The Department for Communities and Local Government consulted endure winter on proposals to construct a series of amendments to the NPPF, with a particular focus on boosting the delivery of discounted starter homes for first season buyers and developing small sites, brownfield sites and recent settlements.

Among the proposed changes were: altering the definition of affordable housing to encompass starter homes; allowing neighbourhood plans to allocate small green belt sites for the development of starter homes; and enabling the redevelopment of brownfield sites in the green belt where proposed schemes contribute to the delivery of starter homes.

The then housing and planning minister Brandon Lewis said in March that the proposed changes were likely to be introduced “over the course of the summer”.  However, following a written question endure week, Lewis’s successor Gavin Barwell said the government now expected to publish its response to the consultation “in the autumn”.

Barwell said a response to an April report from the Communities and Local Government Committee should also be expected in the autumn.

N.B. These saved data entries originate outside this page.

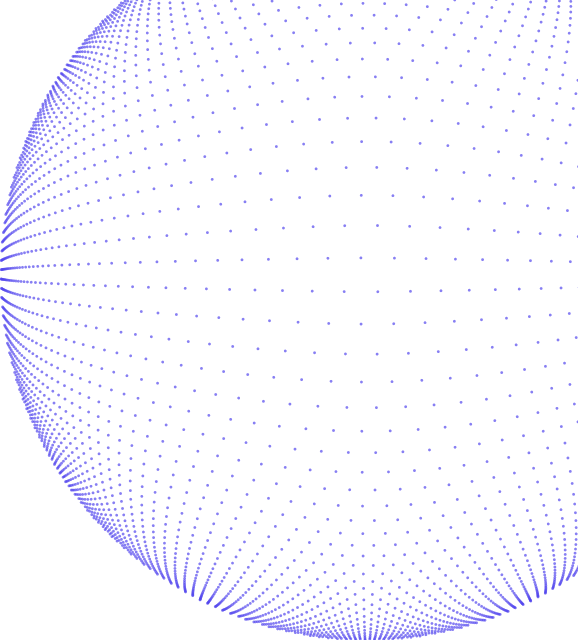
A Shadertoy shader for this background:

```glsl
// Draws a large white globe of small violet dots: a staggered grid wrapped and squeezed towards its rim.

const float HALF_PI = 1.5707963;
const vec2 GLOBE_CENTER = vec2(0.5729, 0.5716);  // in canvas heights
const float GLOBE_RADIUS = 0.578;
const float GRID_PITCH = 0.0593;                 // grid step before wrapping
const vec2 GRID_SHIFT = vec2(0.33, -0.52);       // in grid steps
const float GRID_LIMIT = 40.0;                   // grid steps from center to rim
const float DOT_RADIUS = 0.00215;
const float DOT_ALPHA = 0.68;
const vec3 PAPER = vec3(1.0);
const vec3 VIOLET = vec3(0.31, 0.26, 0.93);
const int REACH = 4;                             // neighbour cells to search

// Grid steps -> canvas offset; the angle on the globe saturates with distance
vec2 wrapToGlobe(vec2 g) {
    float d = max(length(g), 1e-4);
    float angle = HALF_PI * (1.0 - exp(-d * GRID_PITCH));
    return g / d * GLOBE_RADIUS * sin(angle);
}

// Canvas offset -> grid steps, held at the rim
vec2 unwrapFromGlobe(vec2 p) {
    float r = max(length(p), 1e-4);
    float angle = asin(min(r / GLOBE_RADIUS, 1.0));
    float d = -log(max(1.0 - angle / HALF_PI, 1e-4)) / GRID_PITCH;
    return p / r * min(d, GRID_LIMIT);
}

float dotCoverage(float dist, float radius, float pixel) {
    return clamp((radius - dist) / pixel + 0.5, 0.0, 1.0);
}

// Light left over after all nearby translucent dots are laid down
float dotTransmission(vec2 p, float pixel) {
    float light = 1.0;
    vec2 local = unwrapFromGlobe(p) - GRID_SHIFT;
    float nearRow = round(local.y);
    for (int j = -REACH; j <= REACH; j++) {
        float row = nearRow + float(j);
        float stagger = 0.5 * mod(row, 2.0);
        float nearColumn = round(local.x - stagger);
        for (int i = -REACH; i <= REACH; i++) {
            vec2 node = vec2(nearColumn + float(i) + stagger, row) + GRID_SHIFT;
            if (length(node) > GRID_LIMIT) continue;
            float dist = length(p - wrapToGlobe(node));
            light *= 1.0 - DOT_ALPHA * dotCoverage(dist, DOT_RADIUS, pixel);
        }
    }
    return light;
}

void mainImage(out vec4 fragColor, in vec2 fragCoord) {
    float pixel = 1.0 / iResolution.y;
    vec2 p = fragCoord * pixel - GLOBE_CENTER;
    vec3 color = PAPER;
    // Skip the empty paper outside the globe
    if (length(p) < GLOBE_RADIUS + DOT_RADIUS + pixel) {
        color = mix(VIOLET, PAPER, dotTransmission(p, pixel));
    }
    fragColor = vec4(color, 1.0);
}
```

The committee recommended that the government should tote out a “comprehensive review” of the NPPF, noting that there had not been “sufficient robust, objective and evidence-based monitoring, evaluation or review of the NPPF” since it was introduced in 2012.

The committee’s report (39-sheet / 557 KB PDF) recommended a reconsideration of the government’s starter homes proposals and clarification on how the brownfield register and permission in principle system would operate. The committee’s recommendations also included the introduction of a statutory duty for councils to produce and maintain local plans and further information from the DCLG on how it intended to ensure local plans were delivered by 2017.

Planning expert Melanie Grimshaw of Pinsent Masons, the law firm behind Out-Law.com, said: “Whilst the government may be keen to be seen to press on in the autumn with implementing planning reforms to demonstrate it is “business as usual”, we should expect some slowing of pace in reform following the parliamentary recess. “

“Brexit, and the resultant vary in government administration, has had something of a distraction postpone to DCLG bringing forward solution planning changes,” said Grimshaw. “Parliamentary and civil service focus is inevitably on the implications of Brexit. “

“For any residential developers who wish to push through planning applications without the crave to comply with the starter homes requirement in the Housing and Planning Act 2016, there is now an extended period to do so since secondary legislation dealing with multitudinous of the Act’s provisions (including those relating to starter homes) is yet to be made,” she said.